Most of the Canal regulars have been concentrating on the schools of albies that are ranging throughout the land cut, starting at the west end as they follow the east current towards Sagamore and then moving back to the west when the current changes. Mike Thomas emphasized that these are big fish, with stories of anglers unable to handle one while using your typical Canal stick in the 11-foot range and big reel filled with 40 to 50-pound braid. At the moment, there is no need to match the bait that the albies are feeding on, including peanut bunker, baby herring, sand eels, and silversides, as folks are using two to two-and-half ounce metal jigs to reach the fish and they are taking even larger lures with abandon. The case is the same with Canal albies as it is everywhere else: find the concentrations of bait and the odds are the fish will, too; predicting their precise movement based on tides is very tough, although you can get a general sense of where they are going to start.
Bass fishing in the Canal has been OK, with a topwater bite in the morning and then again in the evening, with mobility critical since you never know where they are going to show up on any day. That said, the east end is definitely fish better, with some bass moving up as far as the herring run.
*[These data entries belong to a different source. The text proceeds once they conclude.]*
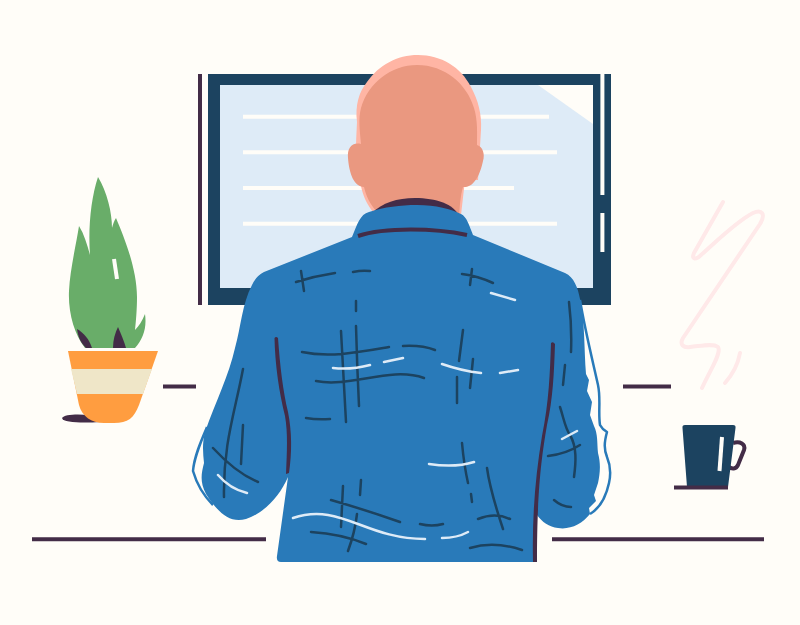
<!DOCTYPE html>
<html lang="en">
<head>
<meta charset="utf-8">
<title>Working at the desk</title>
<style>
:root {
  --paper: #fffdf8;
  --navy: #1c4360;
  --plum: #432c47;
  --screen: #deebf7;
  --shirt: #297ab9;
  --skin: #ea9880;
  --skin-light: #ffb5a4;
  --leaf: #69ad69;
  --pot: #ff9d40;
  --pot-band: #efe6c8;
  --steam: #ffe9e9;
}
html, body { margin: 0; background: var(--paper); overflow: hidden; }
.scene { display: block; width: 800px; height: 625px; }
.paper { fill: var(--paper); }
.navy { fill: var(--navy); }
.plum { fill: var(--plum); }
.screen { fill: var(--screen); }
.shirt { fill: var(--shirt); }
.skin { fill: var(--skin); }
.skin-light { fill: var(--skin-light); }
.leaf { fill: var(--leaf); }
.pot { fill: var(--pot); }
.pot-band { fill: var(--pot-band); }
.line { fill: none; stroke-width: 4; }
.ink { stroke: var(--plum); }
.white { stroke: var(--paper); }
.steam { stroke: var(--steam); stroke-linecap: round; stroke-linejoin: round; }
.weave { fill: none; stroke: var(--navy); stroke-width: 2.5; stroke-linecap: round; }
.thread { fill: none; stroke: var(--screen); stroke-width: 2.5; stroke-linecap: round; }
.outline { fill: none; stroke: var(--shirt); stroke-width: 2.5; stroke-linejoin: round; }
</style>
</head>
<body>
<svg class="scene" viewBox="0 0 800 625" role="img" aria-label="Bald man in a blue shirt seen from behind, working at a monitor">
  <rect class="paper" width="800" height="625"/>

  <g id="desk" class="line ink">
    <path d="M32 539.3H266M552 539.3H764M163 386.5H196M623 386.5H671"/>
  </g>

  <g id="monitor">
    <rect class="plum" x="198" y="74" width="4" height="231"/>
    <rect class="navy" x="208" y="74" width="403" height="231"/>
    <rect class="screen" x="220" y="85" width="373" height="203"/>
    <polygon class="paper" points="538,85 593,85 593,124"/>
    <path class="line white" d="M602.4 74V195M602.4 213V252"/>
    <path class="line white" d="M243 116.7H549M243 152.3H557M243 188H514M243 223.7H557"/>
  </g>

  <g id="plant">
    <path class="plum" d="M62 418C64 414 78 414 90 415L100 422C84 423 63 423 62 418Z"/>
    <path class="leaf" d="M85 348C74 334 68 312 69 291C70 270 76 245 79 226C84 234 87 244 90 255C88 228 91 198 98 177C107 192 112 212 112 228C113 224 114 221 116 218C125 239 137 270 137 297C137 309 136 321 135 330C139 326 142 321 145 314C147 328 143 339 135 348Z"/>
    <path class="plum" d="M77 329C84 333 89 339 92 348H86C80 342 78 336 77 329Z"/>
    <path class="plum" d="M113 348C113 340 115 333 118 327C121 334 124 341 126 348Z"/>
    <path class="line white" d="M114 259L117 279"/>
    <path class="pot" d="M68 351H158L139 405C134 418 128 423 114 423H104C91 423 82 416 79 405Z"/>
    <polygon class="pot-band" points="71,369 152,369 143,394 77,394"/>
  </g>

  <g id="mug">
    <path class="line ink" d="M733 443C740 441 746 444 744 450L738 465C736 469 732 470 728 466"/>
    <path class="navy" d="M685 425H733Q736 425 735.500 428L728 487H687L682.500 428Q682 425 685 425Z"/>
    <path class="line ink" d="M674 487.500H728"/>
    <path class="line white" d="M722 437L719.500 471"/>
    <path class="line steam" d="M723 202L694 253C691 260 696 260 701 255C718 240 737 221 753 213C762 209 766 214 760 224L683 338C679 345 684 348 690 347C701 346 713 343 718 347C722 353 710 370 702 388M740 353C738 364 733 374 725 383"/>
  </g>

  <g id="head">
    <path class="skin-light" d="M374 213C367 205 363 196 361 186C354 165 356 145 357 122C355 105 359 92 367 82C379 65 397 55 418 55C441 55 461 67 471 87C478 100 482 114 481 130L478 180H465L461 215Z"/>
    <path class="skin" d="M377 212C370 204 366 196 364 187C354 187 349 173 348 158C347 148 352 142 361 144C360 132 358 119 361 108C368 83 391 65 417 65C445 65 467 84 474 108C478 121 477 134 477 145C483 147 485 154 483 161C480 175 474 188 463 187C460 197 460 207 459 215Z"/>
    <path class="plum" d="M372 213C382 203 397 198 415 198C436 198 454 204 459 216L416 224Z"/>
  </g>

  <g id="shirt">
    <path class="outline" d="M207 427C201 441 194 457 193 471C197 485 204 496 213 505M580 300C585 330 592 358 598 385C601 399 598 412 600 425Q602 429 607 432C604 443 604 449 607 457C610 464 611 474 609 483C606 497 600 508 590 514"/>
    <path class="shirt" d="M352 237C357 225 360 214 369 212C385 207 400 205 417 205C436 205 451 209 461 214C467 217 469 225 473 235L565 273C574 277 578 288 580 299C585 321 584 349 586 374L589 380L587 391L592 402L590 415L594 426C598 434 597 443 598 453C601 464 600 474 598 483L594 495L596 501L589 508L590 514C582 524 570 530 558 528C549 527 542 522 537 515V562H281Q276 562 277 556L288 477C279 498 262 514 246 519C229 524 217 511 206 494C200 482 201 475 204 463C203 453 202 444 205 432C216 401 229 375 235 348C241 327 242 304 252 285Q256 276 264 272Z"/>
    <path class="line ink" d="M358 236C385 227 435 228 467 235"/>
    <path class="plum" d="M274.500 338Q276 336 278 338C280 366 283 391 288 412C292 432 292 453 289 473L286 474C287 452 288 433 285 416C279 392 275 364 274.500 338Z"/>
    <path class="plum" d="M551 343Q553 341 555 344C554 373 553 399 547 425C541 460 537 493 537 562H533C532 519 535 478 542 436C549 402 550 372 551 343Z"/>
  </g>

  <g id="weave" class="weave">
    <path d="M301 271L304 291M296 282Q315 276 335 273M353 272Q362 270 370 271M472 269L470 285M462 274Q478 276 493 283"/>
    <path d="M356 301V311M341 331L346 422M356 326Q357 365 359 406M302 352C330 358 360 352 389 347M403 346Q422 345 435 350M316 381C350 388 390 366 424 378M306 418Q317 420 330 419"/>
    <path d="M463 330L459 361M457 377V403M473 359L470 388M569 302Q572 327 571 352M565 365L563 385"/>
    <path d="M243 369C235 412 223 444 224 497M243 425L241 464M213 448Q236 473 258 482"/>
    <path d="M560 407C564 419 565 428 570 435C577 447 576 462 574 477M548 456Q566 454 580 445M554 500Q562 507 571 507"/>
    <path d="M343 486L341 527M361 480L360 495M357 514Q355 532 348 551M331 500Q366 510 400 522M311 532Q342 534 366 544M420 524Q432 527 443 524"/>
    <path d="M462 443Q464 465 468 483M471 494L472 502M487 468Q490 490 503 529M478 519Q495 512 510 519M470 548C490 542 507 545 522 550"/>
  </g>
  <g id="threads" class="thread">
    <path d="M491 293L515 300M333 368Q351 370 370 365M384 362L403 358M442 364Q462 371 481 373M500 373L518 370M562 439L577 431"/>
    <path d="M218 475Q230 489 247 493M429 464Q455 468 474 462M293 518C340 502 365 539 425 539M442 538Q457 538 468 532"/>
  </g>
</svg>
</body>
</html>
There are still schools of mackerel around feeding on all of the small bait, making mackerel pattern and white plugs a good place to start. When the fish are on the few schools of pogies, then switching to yellow or any of the paint jobs out there used to match adult menhaden is the way to go.
Starting this weekend, another set of breaking tides is in the offering, which means that the shores will be crowded with anglers looking to try their luck with what they hope will be another push of bigger fish into the land cut from Cape Cod Bay. Most of the bass caught this week have been from large schoolies to 12 to 15-pounds; low 20-pounds has been a good fish, with Bruce Miller weighing in a 32-pounder earlier in the week.
There are bluefish around, making short order of soft plastics, especially when folks are swimming them rather than letting them go to the bottom where they are jigged like bucktails. Unfortunately, the blues will also make short work of a soft plastic that is combined with a jighead when it is ripped through the water once it has been fished far enough downstream and must be retrieved to avoid hanging up.
Some folks are also still fishing eels around the bridges and the Cribbin’, while others are using unweighted, larger soft plastics in the same way: drifting them in the current unweighted or with a weighted swimbait hook. If you are using the real thing, then having an assortment of rubbercore sinkers is important to deal with different stages of the current.